- [Task to complete]: Using the data below, show every line where the word "iResolution" occurs.

-------

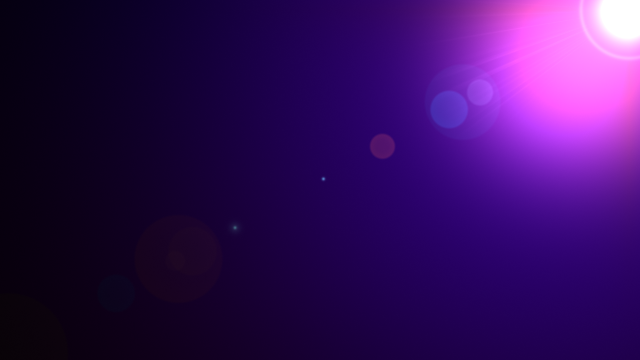
Write a Shadertoy shader that draws this background.

```glsl
// Violet night gradient with a bright corner sun, rose bloom and lens flare ghosts.

// Positions are in canvas heights, origin at the lower left.
const vec2 SUN = vec2(1.748, 0.972);
const vec2 BLOOM = vec2(1.600, 0.838);
const vec2 FLARE_AXIS = vec2(-0.8495, -0.469); // one step along the ghost line

const vec3 INDIGO = vec3(0.20, 0.0, 0.55);
const vec3 ORCHID = vec3(1.00, 0.42, 0.90);
const vec3 SUN_CORE = vec3(1.0, 1.3, 1.0);
const vec3 SUN_HAZE = vec3(0.25, 0.30, 0.12);
const vec3 HALO_TINT = vec3(0.10, 0.13, 0.06);
const vec3 RAY_TINT = vec3(0.07, 0.04, 0.06);
const vec3 SPARK_TINT = vec3(0.20, 0.50, 0.34);

const vec2 INDIGO_REACH = vec2(1.20, 1.10); // red, blue falloff
const float ORCHID_REACH = 0.28;
const float CORE_REACH = 0.075;
const float HAZE_REACH = 0.15;
const float HALO_RADIUS = 0.134;
const float HALO_WIDTH = 0.006;
const float RAY_COUNT = 55.0; // rays per radian

float gauss(float d, float reach) {
    float k = d / reach;
    return exp(-k * k);
}

float hash(vec2 p) {
    vec3 q = fract(p.xyx * 0.1031);
    q += dot(q, q.yzx + 33.33);
    return fract((q.x + q.y) * q.z);
}

float noise(float x) {
    float i = floor(x), f = fract(x);
    return mix(hash(vec2(i, 7.0)), hash(vec2(i + 1.0, 7.0)), f * f * (3.0 - 2.0 * f));
}

// Soft-edged disc at step t along the flare axis, with a slightly brighter rim.
float ghost(vec2 p, float t, float radius) {
    float d = length(p - SUN - t * FLARE_AXIS);
    float edge = max(1.5 / iResolution.y, 0.002);
    float disc = 1.0 - smoothstep(radius - edge, radius + edge, d);
    return disc * mix(0.85, 1.0, smoothstep(0.4, 1.0, d / radius));
}

float spark(vec2 p, float t, float reach) {
    return gauss(length(p - SUN - t * FLARE_AXIS), reach);
}

vec3 backdrop(vec2 p) {
    float d = length(p - BLOOM);
    vec3 col = INDIGO * vec3(gauss(d, INDIGO_REACH.x), 0.0, gauss(d, INDIGO_REACH.y));
    // Cooler upper left, warmer lower left
    float left = 1.0 - smoothstep(0.2, 1.1, p.x);
    col.r *= mix(1.0, mix(1.3, 0.6, p.y), left);
    col += ORCHID * gauss(d, ORCHID_REACH);

    // Rose tint along the two edges that meet at the sun
    vec2 off = abs(p - SUN);
    float top = exp(-off.y / 0.12) * gauss(off.x, 0.75);
    float side = exp(-off.x / 0.10) * gauss(off.y, 0.55);
    vec3 rose = col * vec3(1.1, 1.0, 0.72) + vec3(0.06, 0.08, 0.0) * gauss(length(off), 0.6);
    return mix(col, rose, max(top, side));
}

vec3 sunlight(vec2 p) {
    vec2 v = p - SUN;
    float d = length(v);
    vec3 light = SUN_CORE * gauss(d, CORE_REACH) + SUN_HAZE * exp(-d / HAZE_REACH);
    light += HALO_TINT * gauss(d - HALO_RADIUS, HALO_WIDTH);

    // Thin rays fanning out to the lower left
    float angle = atan(-v.y, -v.x);
    float streak = pow(noise(angle * RAY_COUNT + 40.0), 4.0);
    float fan = gauss(angle - 0.32, 0.35);
    float span = smoothstep(0.08, 0.22, d) * (1.0 - smoothstep(0.3, 0.65, d));
    return light + RAY_TINT * streak * fan * span;
}

vec3 flare(vec2 p) {
    // Near the sun: blue pair inside a large disc, then a rose disc
    vec3 col = vec3(0.00, 0.035, 0.03) * ghost(p, 0.545, 0.105);
    col += vec3(0.00, 0.09, 0.10) * ghost(p, 0.589, 0.052);
    col += vec3(0.05, 0.08, 0.07) * ghost(p, 0.488, 0.036);
    col += vec3(0.17, 0.08, 0.00) * ghost(p, 0.807, 0.0345);
    // Far side: dim nested discs
    col += vec3(0.025, 0.012, -0.010) * ghost(p, 1.474, 0.122);
    col += vec3(0.012, 0.010, -0.005) * ghost(p, 1.428, 0.067);
    col += vec3(0.012, 0.010, 0.000) * ghost(p, 1.485, 0.027);
    col += vec3(-0.010, 0.018, 0.015) * ghost(p, 1.678, 0.052);
    col += vec3(0.008, 0.012, -0.010) * ghost(p, 2.030, 0.165);
    // Small sparks
    col += SPARK_TINT * vec3(1.0, 1.0, 1.3) * spark(p, 1.0, 0.0045);
    col += SPARK_TINT * (0.6 * spark(p, 1.289, 0.0045) + 0.2 * spark(p, 1.289, 0.015));
    return col;
}

void mainImage(out vec4 fragColor, in vec2 fragCoord) {
    vec2 p = fragCoord / iResolution.y;
    vec3 col = backdrop(p) + sunlight(p) + flare(p);
    col += (hash(fragCoord) - 0.5) / 255.0; // dither against banding
    fragColor = vec4(clamp(col, 0.0, 1.0), 1.0);
}
```
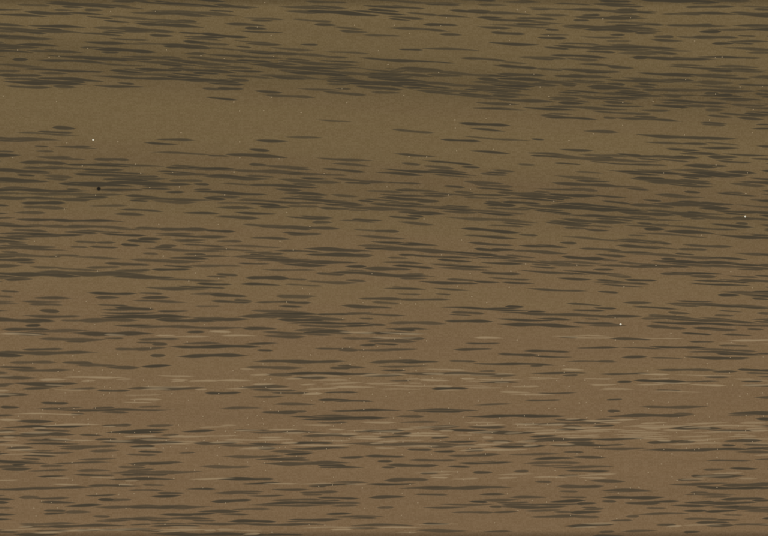
This texture is drawn by a Shadertoy shader. Its source:

```glsl
vec3 hash3(vec2 p) {
    vec3 q = fract(vec3(p.xyx) * vec3(0.1031, 0.1030, 0.0973));
    q += dot(q, q.yxz + 33.33);
    return fract((q.xxy + q.yzz) * q.zyx);
}

float band(float y, float centre, float width) {
    float d = (y - centre) / width;
    return exp(-d * d);
}

// Chance of a dark pore at a point of the board
float poreDensity(vec2 g) {
    float d = 0.17 + 0.42 * band(g.y, 0.86, 0.035) + 0.20 * band(g.y, 0.98, 0.06)
            + 0.36 * band(g.y, 0.64, 0.045) + 0.26 * band(g.y, 0.52, 0.045)
            + 0.22 * band(g.y, 0.41, 0.03) + 0.20 * band(g.y, 0.17, 0.03)
            + 0.16 * band(g.y, 0.05, 0.04);
    d -= 0.13 * band(g.y, 0.76, 0.05) * (1.0 - smoothstep(0.8, 1.2, g.x));
    d += 0.18 * band(g.y, 0.73, 0.08) * smoothstep(0.9, 1.3, g.x);
    return d * (1.0 + 0.35 * sin(g.x * 5.0 + g.y * 31.0) * sin(g.x * 2.3 - g.y * 17.0));
}

// Chance of a pale, filled pore
float paleDensity(vec2 g) {
    float d = 0.35 * band(g.y, 0.372, 0.007) + 0.55 * band(g.y, 0.285, 0.016)
            + 0.85 * band(g.y, 0.19, 0.021) + 0.45 * band(g.y, 0.107, 0.008)
            + 0.50 * band(g.y, 0.016, 0.006);
    return d * (0.8 + 0.3 * sin(g.x * 4.0 + g.y * 20.0));
}

// One tapered, slightly wavy stroke per cell of a staggered grid
float strokes(vec2 g, vec2 grid, float thickness, float seed, bool pale) {
    float row = floor(g.y * grid.y);
    float shift = hash3(vec2(row + 50.0, seed)).x * 7.0;
    float column = floor(g.x * grid.x + shift);
    vec3 a = hash3(vec2(column + 30.0, row + 20.0 + seed * 13.0));
    vec3 b = hash3(vec2(column + 230.0, row + 90.0 + seed * 17.0));
    float halfLen = mix(0.13, 0.44, a.x);
    float middle = mix(halfLen + 0.05, 0.95 - halfLen, a.y);
    vec2 centre = vec2((column + middle - shift) / grid.x,
                       (row + mix(0.32, 0.68, a.z)) / grid.y);
    vec2 d = g - centre;
    float along = d.x * grid.x / halfLen;
    d.y += 0.0008 * sin(g.x * 48.0 + b.x * 6.3) + d.x * (b.y - 0.5) * 0.025;
    float reach = thickness * mix(0.6, 1.2, b.x) * (0.85 + 0.2 * sin(g.x * 90.0 + b.y * 9.0));
    float edge = reach * (1.0 - pow(abs(along), 4.0)) - abs(d.y);
    float density = pale ? paleDensity(centre) : poreDensity(centre);
    return smoothstep(-0.0018, 0.0018, edge) * step(b.z, density) * mix(0.6, 1.0, a.y);
}

// Round flecks, one per cell
float flecks(vec2 p, float cells, float radius, float chance) {
    vec2 id = floor(p * cells);
    vec3 h = hash3(id + 71.0);
    float d = length((fract(p * cells) - mix(vec2(0.25), vec2(0.75), h.xy)) / cells);
    return (1.0 - smoothstep(radius * 0.4, radius * 1.5, d)) * step(h.z, chance);
}

void mainImage(out vec4 fragColor, in vec2 fragCoord) {
    vec2 p = fragCoord / iResolution.y;

    // Grain falls to the right above and runs nearly level below
    vec2 g = p;
    g.y += (p.x - 0.7) * mix(-0.008, 0.045, smoothstep(0.2, 0.55, p.y));
    g.y += 0.007 * sin(p.x * 3.1 + p.y * 5.0) * smoothstep(0.15, 0.5, p.y);

    // Ground colour with broad, soft streaks
    float streak = sin(g.y * 43.0 + sin(g.x * 2.0) * 1.5) * 0.5
                 + sin(g.y * 97.0 + g.x * 3.0) * 0.3
                 + sin(g.y * 231.0 - g.x * 5.0 + sin(g.x * 9.0)) * 0.25;
    float warmth = 1.0 - smoothstep(0.15, 0.95, p.y + 0.12 * streak);
    vec3 wood = mix(vec3(0.435, 0.368, 0.253), vec3(0.472, 0.383, 0.277), warmth);
    wood *= 1.0 + 0.022 * streak;
    wood *= 1.0 - 0.10 * band(g.y, 0.86, 0.045) - 0.06 * band(g.y, 0.64, 0.06);
    wood *= 1.0 - 0.15 * smoothstep(0.985, 1.0, p.y) - 0.2 * smoothstep(0.012, 0.0, p.y);

    // Fine fibre and surface grain
    wood += (hash3(floor(p * vec2(110.0, 340.0))).x - 0.5) * 0.016;
    wood += (hash3(floor(p * 358.0) + 400.0).y - 0.5) * 0.022;

    // Dark pores, from long and broad to short and fine
    float pores = 0.0;
    for (int i = 0; i < 6; i++) {
        float n = float(i);
        vec2 grid = vec2(3.6 + n * 1.5, 61.0 + n * 9.0);
        float s = strokes(g + vec2(n * 0.013, 0.0), grid, 0.0034 - n * 0.00022, n + 1.0, false);
        pores = max(pores, s);
    }
    vec3 color = mix(wood, vec3(0.245, 0.222, 0.178), pores * 0.92);

    // Pale pores in the lower board
    float pale = 0.0;
    for (int i = 0; i < 3; i++) {
        float n = float(i);
        pale = max(pale, strokes(g, vec2(7.0 + n * 3.0, 92.0 + n * 13.0), 0.0018, n + 21.0, true));
    }
    color = mix(color, vec3(0.60, 0.52, 0.40), pale * 0.85);

    // Dust, bright specks and pits
    float dusty = 0.03 + 0.12 * band(p.y, 0.2, 0.12);
    color = mix(color, vec3(0.60, 0.53, 0.42), 0.6 * flecks(p, 70.0, 0.0014, dusty));
    color = mix(color, vec3(0.82, 0.80, 0.73), flecks(p + 3.0, 9.0, 0.0019, 0.05));
    color = mix(color, vec3(0.13, 0.12, 0.10), flecks(p + 8.0, 7.0, 0.0035, 0.03));

    fragColor = vec4(color, 1.0);
}
```
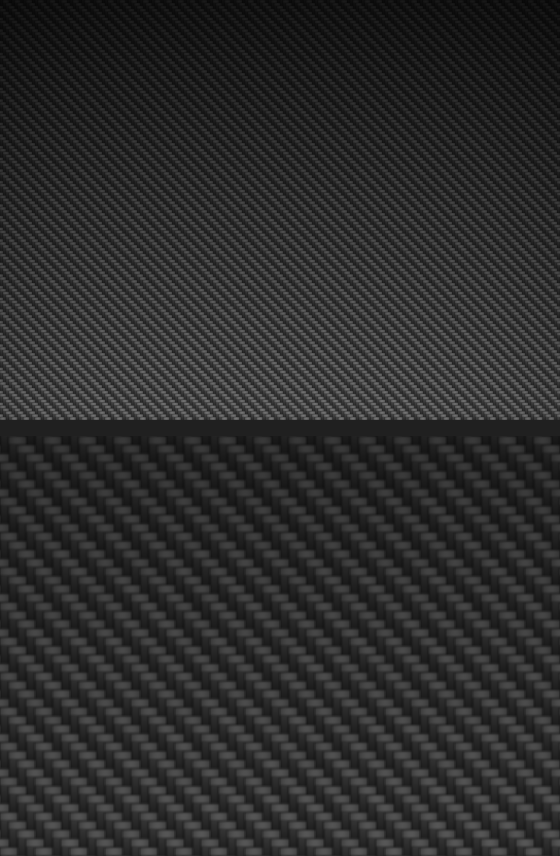
Top, the full canvas; bottom, a detail of the centre.
Give the GLSL for this texture, as a Shadertoy shader.

```glsl
// Charcoal carbon fibre: a two-over-two twill, lit from the lower edge.

const vec2 REPEATS = vec2(48.0, 36.0);  // twill repeats across and down
const float CELLS = 4.0;                // strands in one repeat
const float FLOAT_LENGTH = 2.0;         // cells a strand passes over
const float BOTTOM_LIGHT = 0.295;
const float MIDDLE_LIGHT = 0.186;
const float TOP_LIGHT = 0.066;
const float WEFT_TONE = 1.36;           // bright, horizontal strands
const float WARP_TONE = 0.78;           // dark, vertical strands
const float SEAM_DEPTH = 0.36;
const float SEAM_WIDTH = 0.25;          // part of a strand's width
const float WEAR = 0.025;               // tone change between floats
const float VIGNETTE = 0.2;
const float SOFTNESS = 0.3;             // least edge blur, in strand widths
const int SAMPLES = 5;                  // subsamples along each axis

float hash(vec2 p) {
    vec3 q = fract(vec3(p.xyx) * 0.1031);
    q += dot(q, q.yzx + 33.33);
    return fract((q.x + q.y) * q.z);
}

// Rounded strand section: dark at both sides, full in the middle.
float strandProfile(float across) {
    float edge = min(across, 1.0 - across);
    return 1.0 - SEAM_DEPTH * (1.0 - smoothstep(0.0, SEAM_WIDTH, edge));
}

// Relative tone of the weave; p is measured in strand widths.
float weave(vec2 p) {
    vec2 cell = floor(p);
    vec2 local = fract(p);
    float diagonal = cell.x + cell.y;
    float tone;
    vec2 id;

    if (mod(diagonal, CELLS) < FLOAT_LENGTH) {
        float along = mod(p.x + cell.y, CELLS) / FLOAT_LENGTH;
        float sheen = mix(0.84, 1.12, sin(along * 3.14159));
        tone = WEFT_TONE * sheen * strandProfile(local.y);
        id = vec2(floor(diagonal / CELLS), cell.y);
    } else {
        float along = mod(p.y + cell.x, CELLS) / FLOAT_LENGTH - 1.0;
        float sheen = mix(0.72, 1.2, along);
        tone = WARP_TONE * sheen * strandProfile(local.x);
        id = vec2(cell.x, floor(diagonal / CELLS) + 317.0);
    }
    return tone * (1.0 + WEAR * (2.0 * hash(id) - 1.0));
}

// Light fades upward, and a little toward the upper corners.
float lighting(vec2 uv) {
    float lower = mix(BOTTOM_LIGHT, MIDDLE_LIGHT, min(uv.y * 2.0, 1.0));
    float light = mix(lower, TOP_LIGHT, max(uv.y * 2.0 - 1.0, 0.0));
    float side = abs(uv.x * 2.0 - 1.0);
    return light * (1.0 - VIGNETTE * side * side * side * mix(0.4, 1.0, uv.y));
}

void mainImage(out vec4 fragColor, in vec2 fragCoord) {
    vec2 uv = fragCoord / iResolution.xy;
    vec2 strands = REPEATS * CELLS;
    vec2 footprint = max(strands / iResolution.xy, vec2(SOFTNESS));

    // Average the weave over the footprint to smooth its edges.
    float tone = 0.0;
    for (int j = 0; j < SAMPLES; j++) {
        for (int i = 0; i < SAMPLES; i++) {
            vec2 offset = (vec2(i, j) + 0.5) / float(SAMPLES) - 0.5;
            tone += weave(uv * strands + offset * footprint);
        }
    }
    tone /= float(SAMPLES * SAMPLES);

    fragColor = vec4(vec3(tone * lighting(uv)), 1.0);
}
```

-------

- [Result]:
    float edge = max(1.5 / iResolution.y, 0.002);
    vec2 p = fragCoord / iResolution.y;
    vec2 p = fragCoord / iResolution.y;
    vec2 uv = fragCoord / iResolution.xy;
    vec2 footprint = max(strands / iResolution.xy, vec2(SOFTNESS));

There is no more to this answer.